I think if you visit this site long enough, and I wind up documenting my relationship with enough films, you’ll find I’m not hesitant at all to admit when a film makes me cry. Hey, that’s to the films credit, right? I mean, a) I’m not Dick Vermeil, it really takes something to get me going and b) If a movie’s sole purpose is to illicit that kind of audience response – if I know it’s a “Tear Jerker”? I stay away. I’m just not interested. Thus, I narrow the field. So in combination, those two things add up to making my crying at movies a rare enough event that I’m not ashamed to admit when it occurs.
So when I tell you that “Dear Zachary: A Letter to a Son About His Father” made me cry, I want you to understand this… by cry, I mean I BAWLED. WEEPING is a better word. I was a spastic, blubbering mess.
And yet, I recommend it to you VERY highly. Read on to hear why.
Dear Zachary was a 2008 documentary made by fimmaker Kurt Kuenne.
As Kuenne was growing up and aspiring to be a filmmaker, he had a close friend named Andrew Bagby. Bagby was outgoing and extroverted, so he was often the star of Kuenne’s films as a young amatuer. Together, they were life long friends.
Life long because in 2001, Bagby was shot and killed by the woman he was dating at the time, Shirley Jane Turner. As the investigation against her begins, Turner flees to her native Canada. Shortly thereafter she reveals that she is pregnant… with Bagby’s child. She will soon give birth to the son of the man she killed.
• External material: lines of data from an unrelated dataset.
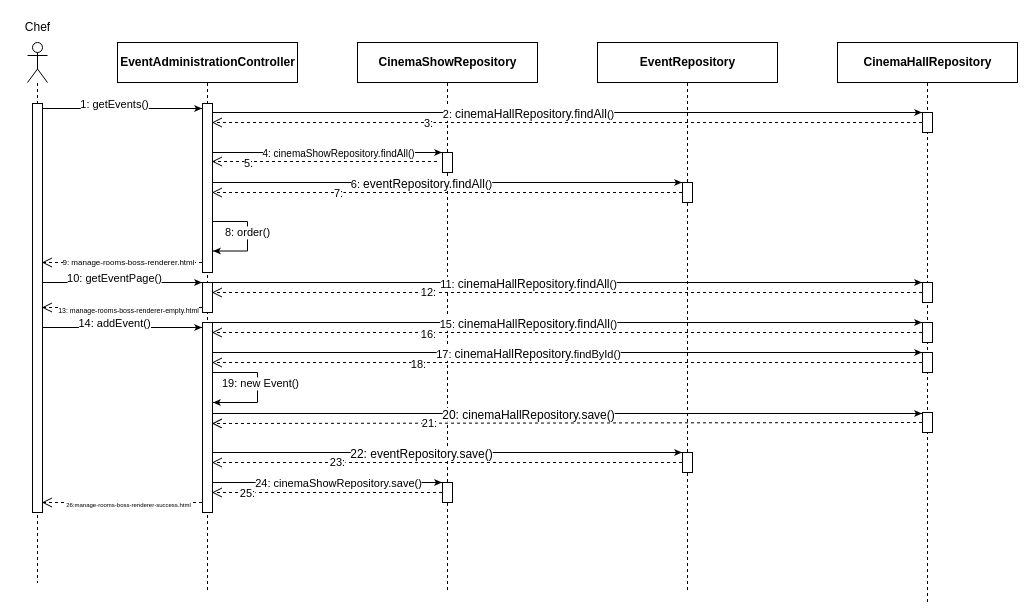
<!DOCTYPE html>
<html lang="en">
<head>
<meta charset="utf-8">
<title>Event administration sequence diagram</title>
<style>
:root { --ink: #000; --paper: #fff; }
* { box-sizing: border-box; }
html, body { margin: 0; }
.diagram {
  position: relative; width: 1030px; height: 615px; overflow: hidden;
  background: var(--paper); color: var(--ink);
  font-family: "Liberation Sans", Arial, sans-serif; font-size: 11px;
}
.lines { position: absolute; left: 0; top: 0; display: block; }
.stroke { fill: none; stroke: var(--ink); }
.dashed { stroke-dasharray: 3 3; }
.call { marker-end: url(#solid-head); }
.reply { stroke-dasharray: 3 3; marker-end: url(#open-head); }
.activation { fill: var(--paper); stroke: var(--ink); }
.participants { position: absolute; left: 117px; top: 42px; display: flex; gap: 59px; }
.participant {
  width: 181px; height: 41px; display: flex; align-items: center; justify-content: center;
  border: 1px solid var(--ink); background: var(--paper);
  font-size: 12px; font-weight: bold; white-space: nowrap; padding-bottom: 1px;
}
.label {
  position: absolute; left: var(--x); top: var(--y); transform: translate(-50%, -50%);
  background: var(--paper); line-height: 1.2; white-space: nowrap;
}
.actor-name, .large, .label b { font-size: 12px; }
.label b { font-weight: normal; }
.medium { font-size: 10px; }
.page { font-size: 8px; }
.page-small { font-size: 7px; }
.page-tiny { font-size: 6px; line-height: 1.4; }
</style>
</head>
<body>
<main class="diagram">
  <svg class="lines" width="1030" height="615" viewBox="0 0 1030 615" aria-hidden="true">
    <defs>
      <marker id="solid-head" markerUnits="userSpaceOnUse" markerWidth="10" markerHeight="10" refX="8" refY="4" orient="auto">
        <path d="M0 0.5 L8 4 L0 7.5 L2 4 Z"/>
      </marker>
      <marker id="open-head" markerUnits="userSpaceOnUse" markerWidth="12" markerHeight="12" refX="10" refY="5" orient="auto">
        <path class="stroke" d="M1 0.5 L10 5 L1 9.5"/>
      </marker>
    </defs>

    <g class="stroke">
      <circle cx="37.5" cy="47.5" r="5"/>
      <path d="M37.5 52.5 V69 M27.5 55.5 H47.5 M27.5 82.5 L37.5 69 L47.5 82.5"/>
    </g>

    <g class="stroke dashed">
      <path d="M37.5 83 V583"/>
      <path d="M207.5 83 V592"/>
      <path d="M447.5 83 V592"/>
      <path d="M687.5 83 V592"/>
      <path d="M927.5 83 V602"/>
    </g>

    <g class="activation">
      <rect x="32.5" y="103.5" width="10" height="409"/>
      <rect x="202.5" y="103.5" width="10" height="169"/>
      <rect x="202.5" y="282.5" width="10" height="30"/>
      <rect x="202.5" y="322.5" width="10" height="190"/>
      <rect x="442.5" y="152.5" width="10" height="20"/>
      <rect x="442.5" y="482.5" width="10" height="20"/>
      <rect x="682.5" y="182.5" width="10" height="20"/>
      <rect x="682.5" y="452.5" width="10" height="20"/>
      <rect x="922.5" y="112.5" width="10" height="20"/>
      <rect x="922.5" y="282.5" width="10" height="20"/>
      <rect x="922.5" y="322.5" width="10" height="20"/>
      <rect x="922.5" y="352.5" width="10" height="20"/>
      <rect x="922.5" y="412.5" width="10" height="20"/>
    </g>

    <g class="stroke">
      <path class="call" d="M43 108.5 H202"/>
      <path class="call" d="M213 112.5 H922"/>
      <path class="reply" d="M922 122.5 H213"/>
      <path class="call" d="M213 152.5 H442"/>
      <path class="reply" d="M437 161.5 H213"/>
      <path class="call" d="M213 182.5 H682"/>
      <path class="reply" d="M682 192.5 H213"/>
      <path class="call" d="M213 221.5 H247.5 V251 H213"/>
      <path class="reply" d="M202 262.5 H43"/>
      <path class="call" d="M43 282.5 H202"/>
      <path class="call" d="M213 282.5 H922"/>
      <path class="reply" d="M922 292.5 H213"/>
      <path class="reply" d="M202 307.5 H43"/>
      <path class="call" d="M43 327.5 H202"/>
      <path class="call" d="M213 322.5 H922"/>
      <path class="reply" d="M922 332.5 H213"/>
      <path class="call" d="M213 352.5 H922"/>
      <path class="reply" d="M922 362.5 H213"/>
      <path class="call" d="M213 372.5 H257.5 V402.5 H213"/>
      <path class="call" d="M213 413.5 H922"/>
      <path class="reply" d="M922 422.5 L213 423.5"/>
      <path class="call" d="M213 452.5 H682"/>
      <path class="reply" d="M682 462.5 H213"/>
      <path class="call" d="M213 482.5 H442"/>
      <path class="reply" d="M442 492.5 H213"/>
      <path class="reply" d="M202 502.5 H43"/>
    </g>
  </svg>

  <header class="participants">
    <div class="participant">EventAdministrationController</div>
    <div class="participant">CinemaShowRepository</div>
    <div class="participant">EventRepository</div>
    <div class="participant">CinemaHallRepository</div>
  </header>

  <span class="label actor-name" style="--x:37.5px;--y:27px">Chef</span>

  <span class="label" style="--x:428.5px;--y:124px">3:</span>
  <span class="label" style="--x:248.5px;--y:164px">5:</span>
  <span class="label" style="--x:338.5px;--y:194px">7:</span>
  <span class="label" style="--x:428.5px;--y:293px">12:</span>
  <span class="label" style="--x:428.5px;--y:335px">16:</span>
  <span class="label" style="--x:418.5px;--y:365px">18:</span>
  <span class="label" style="--x:429.5px;--y:424px">21:</span>
  <span class="label" style="--x:337.5px;--y:463px">23:</span>
  <span class="label" style="--x:247.5px;--y:494px">25:</span>

  <span class="label" style="--x:114.5px;--y:105px">1: getEvents()</span>
  <span class="label" style="--x:528.5px;--y:114px">2: <b>cinemaHallRepository.findAll</b>()</span>
  <span class="label medium" style="--x:338.5px;--y:154px">4: cinemaShowRepository.findAll()</span>
  <span class="label" style="--x:421.5px;--y:184px">6: <b>eventRepository.findAll</b>()</span>
  <span class="label" style="--x:247.5px;--y:233px">8: order()</span>
  <span class="label page" style="--x:128.5px;--y:263px">9: manage-rooms-boss-renderer.html</span>
  <span class="label" style="--x:114.5px;--y:279px">10: getEventPage()</span>
  <span class="label" style="--x:528.5px;--y:284px">11: <b>cinemaHallRepository.findAll</b>()</span>
  <span class="label page-small" style="--x:128.5px;--y:311px">13: manage-rooms-boss-renderer-empty.html</span>
  <span class="label" style="--x:114.5px;--y:324px">14: addEvent()</span>
  <span class="label" style="--x:528.5px;--y:324px">15: <b>cinemaHallRepository.findAll</b>()</span>
  <span class="label" style="--x:528.5px;--y:354px">17: <b>cinemaHallRepository.</b>findById()</span>
  <span class="label" style="--x:260.5px;--y:384px">19: new Event()</span>
  <span class="label large" style="--x:528.5px;--y:415px">20: cinemaHallRepository.save()</span>
  <span class="label large" style="--x:421.5px;--y:454px">22: eventRepository.save()</span>
  <span class="label" style="--x:338.5px;--y:484px">24: cinemaShowRepository.save()</span>
  <span class="label page-tiny" style="--x:128.5px;--y:505px">26:manage-rooms-boss-renderer-success.html</span>
</main>
</body>
</html>
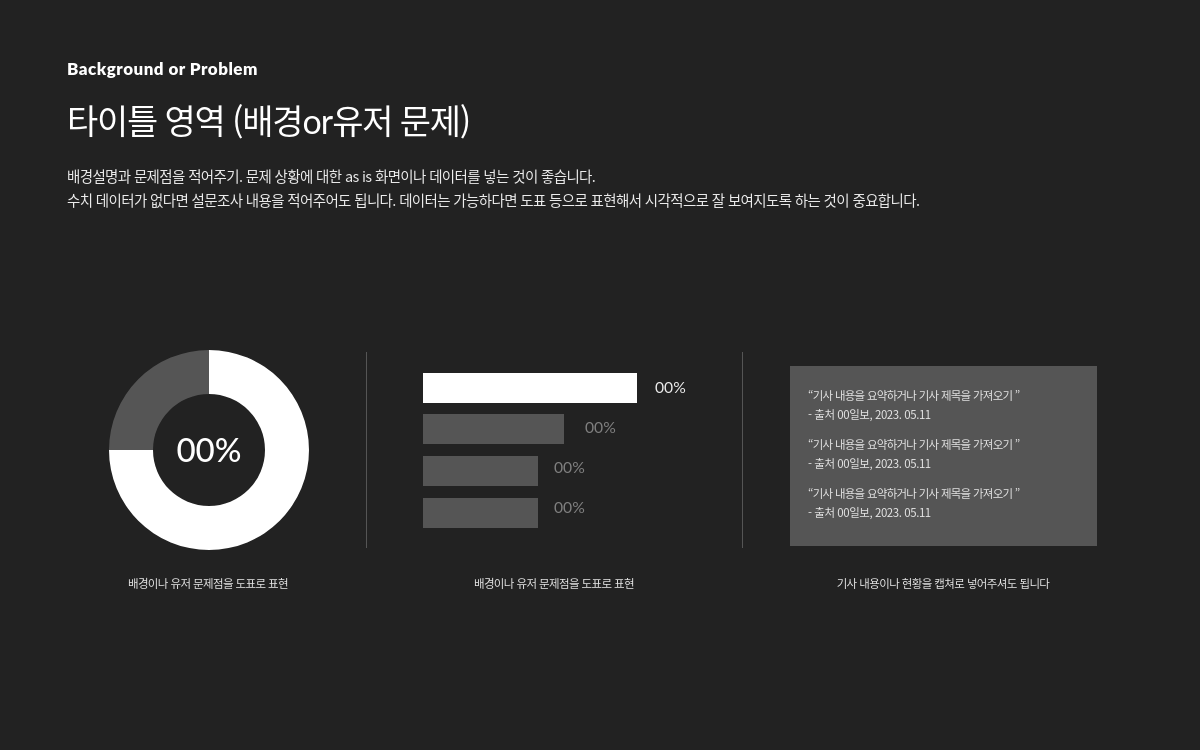
<!DOCTYPE html>
<html lang="ko">
<head>
<meta charset="utf-8">
<title>Background or Problem</title>
<style>
:root {
  --ground: #222222;
  --panel: #555555;
  --white: #ffffff;
  --text: #ececec;
  --note: #e4e4e4;
  --muted: #808080;
  --korean: "Noto Sans CJK KR", "Noto Sans", sans-serif;
  --latin: Lato, "Open Sans", sans-serif;
}
* { box-sizing: border-box; margin: 0; padding: 0; }
html, body { width: 1200px; height: 750px; overflow: hidden; background: var(--ground); }
.slide {
  display: flex;
  flex-direction: column;
  width: 1200px;
  height: 750px;
  color: var(--text);
  font-family: var(--korean);
  white-space: nowrap;
}
.intro { height: 352px; padding: 57px 67px 0; }
.section-label {
  font: 900 17px/24px var(--latin);
  letter-spacing: 0.48px;
  color: var(--white);
}
.title {
  margin-top: 15px;
  font-size: 34px;
  font-weight: 400;
  line-height: 48px;
  letter-spacing: -1.25px;
  word-spacing: -0.8px;
  color: var(--white);
}
.title-latin { font-family: var(--latin); letter-spacing: -0.9px; }
.description {
  margin-top: 19px;
  font-size: 14.5px;
  line-height: 24px;
  letter-spacing: -0.64px;
}
.evidence {
  display: grid;
  grid-template-columns: 316px 376px 402px;
  margin-left: 50px;
}
.visual { height: 196px; }
.divided { border-left: 1px solid var(--panel); }
.caption {
  margin-top: 25px;
  font-size: 11.5px;
  font-weight: 500;
  line-height: 20px;
  letter-spacing: -0.6px;
  text-align: center;
  color: var(--note);
}
.donut-area { display: flex; align-items: center; justify-content: center; padding-left: 2px; }
.donut { display: grid; flex: none; place-items: center; width: 200px; height: 200px; }
.donut > * { grid-area: 1 / 1; }
.donut-value {
  padding-bottom: 2px;
  font: 500 33.2px/40px var(--latin);
  color: var(--white);
}
.bars {
  display: flex;
  flex-direction: column;
  gap: 11.7px;
  padding: 20.6px 0 0 56px;
}
.bar-row { display: flex; align-items: center; gap: var(--gap); height: 30px; }
.bar { width: var(--length); height: 30px; background: var(--panel); }
.bar-value {
  position: relative;
  top: var(--lift);
  font: 400 15.7px/20px var(--latin);
  color: var(--muted);
}
.lead .bar { background: var(--white); }
.lead .bar-value { color: var(--text); }
.article-area { padding: 14px 0 0 47px; }
.articles {
  display: flex;
  flex-direction: column;
  gap: 12.2px;
  width: 307px;
  height: 180px;
  padding: 20px 18px;
  background: var(--panel);
  font-size: 11.5px;
  font-weight: 500;
  line-height: 18.5px;
  color: var(--note);
}
.quote { letter-spacing: -0.73px; }
.source { letter-spacing: -0.45px; }
</style>
</head>
<body>
<main class="slide">
  <header class="intro">
    <p class="section-label">Background or Problem</p>
    <h1 class="title">타이틀 영역 (배경<span class="title-latin">or</span>유저 문제)</h1>
    <p class="description">배경설명과 문제점을 적어주기. 문제 상황에 대한 as is 화면이나 데이터를 넣는 것이 좋습니다.<br>수치 데이터가 없다면 설문조사 내용을 적어주어도 됩니다. 데이터는 가능하다면 도표 등으로 표현해서 시각적으로 잘 보여지도록 하는 것이 중요합니다.</p>
  </header>

  <section class="evidence">
    <article>
      <div class="visual donut-area">
        <div class="donut">
          <svg width="200" height="200" viewBox="0 0 200 200" aria-hidden="true">
            <path d="M100 0A100 100 0 1 1 0 100H44A56 56 0 1 0 100 44Z" fill="var(--white)"/>
            <path d="M0 100A100 100 0 0 1 100 0V44A56 56 0 0 0 44 100Z" fill="var(--panel)"/>
          </svg>
          <span class="donut-value">00%</span>
        </div>
      </div>
      <p class="caption">배경이나 유저 문제점을 도표로 표현</p>
    </article>

    <article>
      <div class="visual divided bars">
        <div class="bar-row lead" style="--length: 214px; --gap: 18px; --lift: -0.6px"><div class="bar"></div><span class="bar-value">00%</span></div>
        <div class="bar-row" style="--length: 141px; --gap: 21px; --lift: -2.3px"><div class="bar"></div><span class="bar-value">00%</span></div>
        <div class="bar-row" style="--length: 115px; --gap: 16px; --lift: -4px"><div class="bar"></div><span class="bar-value">00%</span></div>
        <div class="bar-row" style="--length: 115px; --gap: 16px; --lift: -5.7px"><div class="bar"></div><span class="bar-value">00%</span></div>
      </div>
      <p class="caption">배경이나 유저 문제점을 도표로 표현</p>
    </article>

    <article>
      <div class="visual divided article-area">
        <div class="articles">
          <div>
            <p class="quote">“기사 내용을 요약하거나 기사 제목을 가져오기 ”</p>
            <p class="source">- 출처 00일보, 2023. 05.11</p>
          </div>
          <div>
            <p class="quote">“기사 내용을 요약하거나 기사 제목을 가져오기 ”</p>
            <p class="source">- 출처 00일보, 2023. 05.11</p>
          </div>
          <div>
            <p class="quote">“기사 내용을 요약하거나 기사 제목을 가져오기 ”</p>
            <p class="source">- 출처 00일보, 2023. 05.11</p>
          </div>
        </div>
      </div>
      <p class="caption">기사 내용이나 현황을 캡쳐로 넣어주셔도 됩니다</p>
    </article>
  </section>
</main>
</body>
</html>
Knowing that the child, Zachary, will never get to meet his father, Kuenne embarks on an ambitious quest. He travels across the country and across the sea to the United Kingdom, interviewing friends and relatives of Zachary’s father in order to give Zachary an opportunity to see what sort of man his father was. Kuenne intersperses these testimonials about how fun and kind Bagby was with clips of his own of Andy, so you actually get to see him at parties, weddings, in the short films they put together as children, etc etc. What you wind up getting is a complete portrayal of a man who seemed genuinely happy, fun loving and beloved.
But as Kuenne is putting the film together, some other things are happening that begin to seep in to the narrative of the film. For one, Zachary’s grandparents, David and Kathleen Bagby, have moved to Canada and are taking Turner to court to sue for custody of the child. And two, Turner’s extradition to America is proving to be a drawn out process, filled with prosecutorial blunders and legal missteps that wind up keeping her a free woman, raising the child of the man she shot in cold blood.
It’s this fight that the film winds up focusing on. The lengths that these two grandparents are willing to go for the sake of their grandchild is amazing. The legal wrangling and red tape surrounding the situation is revolting. And through it all, Kuenne keeps reminding the audience that the world is now missing a good man.
In the end, this could be seen as a tragic story of a sick woman and the damage she inflicted on family. But instead, Kuenne frames the story is such a way to focus on the triumph and the drive of two people (Kathleen and David Bagby) whose lives could have been derailed by tragedy and sorrow, but instead chose - at great personal cost - to fight for their grandchild.
But make sure you have a box of tissues handy.